Received 6 March 2017
Accepted for publication 20 June 2017
Published 11 July 2017 Volume 2017:11 Pages 1285—1290
Checked for plagiarism Yes
Review by Single-blind
Peer reviewer comments 3
Editor who approved publication: Dr Scott Fraser
Ricardo Alexandre Stock, Thaís Thumé, Luan Gabriel Paese, Elcio Luiz Bonamigo
Universidade do Oeste de Santa Catarina, Rua Getúlio Vargas, Joaçaba, Santa Catarina, Brazil
Purpose: To analyze patient satisfaction and difficulties with bilateral multifocal intraocular lenses (IOLs) implantation and aspheric monofocal IOLs implantation using monovision, after cataract surgery.
Materials and methods: A total of 61 participants were included in the study, 29 with monovision and 32 with multifocal lenses. The inclusion criteria were patients undergoing phacoemulsification for bilateral visual impairment due to cataracts and presenting with postoperative visual acuity of 20/30 or better for distance and line J3 or better for near vision.
Results: The 2 groups had similar results regarding difficulties with daily activities such as distance vision, near vision, watching television, reading, cooking, using a computer or cellphone, shaving/putting on makeup and shopping. There were differences in responses between the groups regarding difficulty with night vision (P=0.0565) and night driving (P=0.0291). Degree of satisfaction in terms of distance vision without glasses was statistically significantly better in monovision group (P=0.0332), but not for near (P=0.9101).
Conclusion: Both techniques yielded satisfactory results regarding visual acuity for different activities without the need to use glasses. Multifocal lenses are a good option for patients with the exception of night driving, and who desire independence from glasses.
Keywords: cataract extraction, aphakia, postcataract, patient satisfaction, night vision
This work is published and licensed by Dove Medical Press Limited. The full terms of this license are available at https://www.dovepress.com/terms.php and incorporate the Creative Commons Attribution - Non Commercial (unported, v3.0) License. By accessing the work you hereby accept the Terms. Non-commercial uses of the work are permitted without any further permission from Dove Medical Press Limited, provided the work is properly attributed.
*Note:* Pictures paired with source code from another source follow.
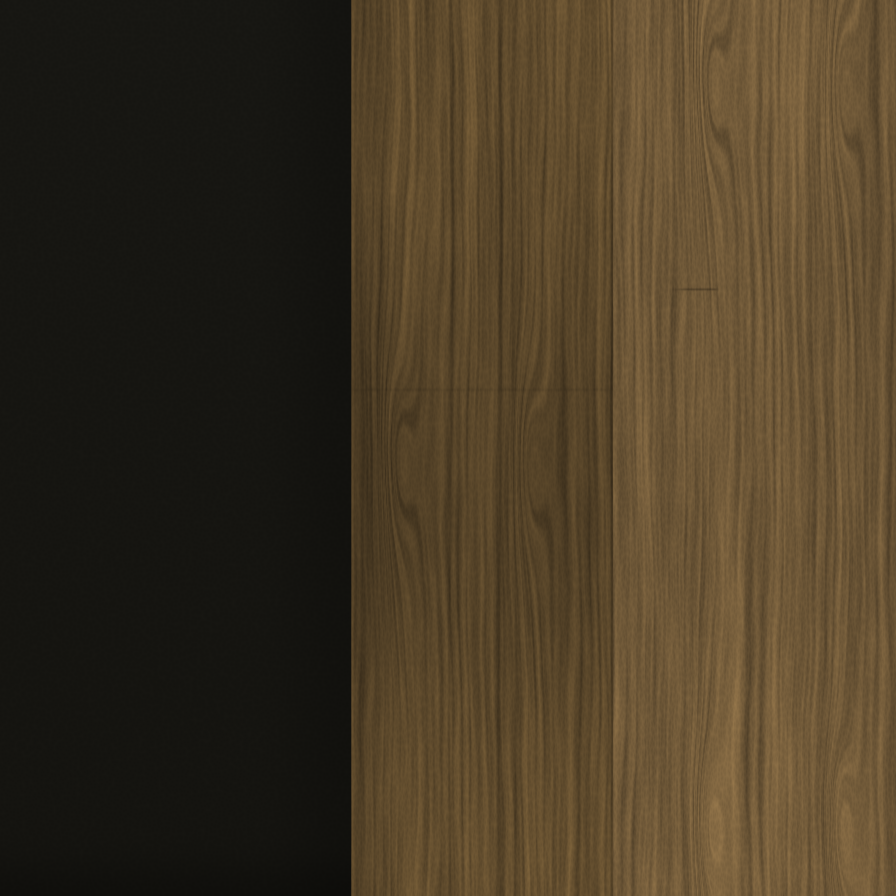
Give the GLSL for this texture, as a WebGL 2 fragment shader.

```glsl
#version 300 es
precision highp float;
// A matt black panel beside two boards of brown veneer with upright grain.
// Stretched cellular noise makes streaks and pores; repeated bumps in the
// grain coordinate bend the growth lines into narrow arched figures.

uniform vec2 u_resolution;
out vec4 fragColor;

vec2 hash2(vec2 p) {
  vec3 h = fract(vec3(p.xyx) * vec3(0.1031, 0.1030, 0.0973));
  h += dot(h, h.yzx + 33.33);
  return fract((h.xx + h.yz) * h.zy);
}

// Distance to the nearest jittered point
float cellular(vec2 p) {
  vec2 id = floor(p), f = p - id;
  float nearest = 2.0;
  for (int j = -1; j <= 1; j++)
    for (int i = -1; i <= 1; i++) {
      vec2 o = vec2(i, j);
      vec2 d = o + hash2(id + o + 300.0) - f;
      nearest = min(nearest, dot(d, d));
    }
  return sqrt(nearest);
}

// Soft upright line of a given half width
float stripe(float x, float at, float halfWidth) {
  float d = (x - at) / halfWidth;
  return exp(-d * d);
}

// Grain coordinate: nearly x, swirled around the repeated figures
float grainCoord(vec2 q) {
  vec2 d = mod(q + vec2(0.0735, 0.41), vec2(0.147, 0.82)) - vec2(0.0735, 0.41);
  d.x += 0.025 * d.y;
  float bump = 0.024 * exp(-d.x * d.x / 0.00022 - d.y * d.y / 0.008);
  float bow = 0.012 * exp(-d.x * d.x / 0.0016 - d.y * d.y / 0.05);
  float sway = 0.0022 * sin(q.y * 9.0 + q.x * 31.0) + 0.0009 * sin(q.y * 27.0 + q.x * 80.0);
  return q.x + bump + bow + sway;
}

// Relative brightness of the veneer grain
float grain(vec2 q) {
  float g = grainCoord(q);
  float broad = cellular(vec2(g * 62.0, q.y * 1.6));
  float streak = cellular(vec2(g * 150.0, q.y * 3.0 + 7.0));
  float pores = cellular(vec2(g * 260.0, q.y * 16.0 + 3.0));
  float fibre = cellular(vec2(q.x * 390.0, q.y * 150.0));
  float rings = sin(g * 570.0 + 2.0 * sin(g * 83.0) + 1.5 * sin(g * 37.0));
  float tone = 1.0 + 0.17 * (broad - 0.45) + 0.26 * (streak - 0.45);
  tone += 0.13 * (pores - 0.45) + 0.12 * (fibre - 0.45);
  tone -= 0.11 * pow(0.5 + 0.5 * rings, 4.0) - 0.03;
  return tone + 0.025 * sin(q.x * 85.5 + 0.8) + 0.012 * sin(q.x * 141.0);
}

vec3 veneer(vec2 p, float px) {
  float rightBoard = smoothstep(-px, px, p.x - 0.684);
  vec2 figure = p.x < 0.684 ? vec2(0.445, 0.48) : vec2(0.793, 0.9);
  vec3 color = mix(vec3(0.372, 0.292, 0.174), vec3(0.432, 0.343, 0.217), rightBoard);
  color *= grain(p - figure);

  // Broad light and the shade beside the panel
  float light = 1.0 - 0.13 * stripe(p.y, 0.45, 0.24) * (1.0 - rightBoard);
  light += 0.07 * stripe(p.y, 0.0, 0.25) + 0.03 * stripe(p.y, 1.0, 0.3);
  light -= 0.13 * stripe(p.x, 0.392, 0.045);
  light -= 0.07 * smoothstep(0.88, 1.0, p.x);
  color *= light;

  // Dark growth lines in the first board, then the joint
  float drift = 0.002 * sin(p.y * 7.0);
  float lines = stripe(p.x + drift, 0.503, 0.0018) + stripe(p.x + drift, 0.558, 0.002);
  lines += 0.7 * stripe(p.x - drift, 0.574, 0.0016);
  color *= 1.0 - 0.15 * lines;
  color *= 1.0 - 0.23 * stripe(p.x, 0.683, 0.0016);
  color *= 1.0 + 0.09 * stripe(p.x, 0.688, 0.003);

  // Short cross scratch and faint cross joint
  float span = smoothstep(0.745, 0.77, p.x) * (1.0 - smoothstep(0.795, 0.805, p.x));
  color *= 1.0 - 0.24 * span * stripe(p.y, 0.677, 0.0014);
  color *= 1.0 - 0.07 * (1.0 - rightBoard) * stripe(p.y, 0.565, 0.002);
  return color;
}

vec3 blackPanel(vec2 p) {
  vec3 color = mix(vec3(0.080, 0.077, 0.061), vec3(0.091, 0.089, 0.073), p.y);
  color *= 1.0 - 0.16 * smoothstep(0.28, 0.392, p.x);
  color *= 1.0 - 0.22 * stripe(p.y, 0.0, 0.04);
  return color * (1.0 + 0.12 * (cellular(p * 230.0) - 0.45));
}

void main() {
  vec2 p = gl_FragCoord.xy / u_resolution;
  float px = 0.7 / u_resolution.x;
  float wood = smoothstep(-px, px, p.x - 0.392);
  vec3 color = mix(blackPanel(p), veneer(p, px), wood);

  // Thin lit edge of the veneer
  color += wood * vec3(0.07, 0.052, 0.028) * stripe(p.x, 0.3935, 0.0016);
  fragColor = vec4(color, 1.0);
}
```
For permission for commercial use of this work, please see paragraphs 4.2 and 5 of our Terms.Download Article [PDF] View Full Text [HTML][Machine readable]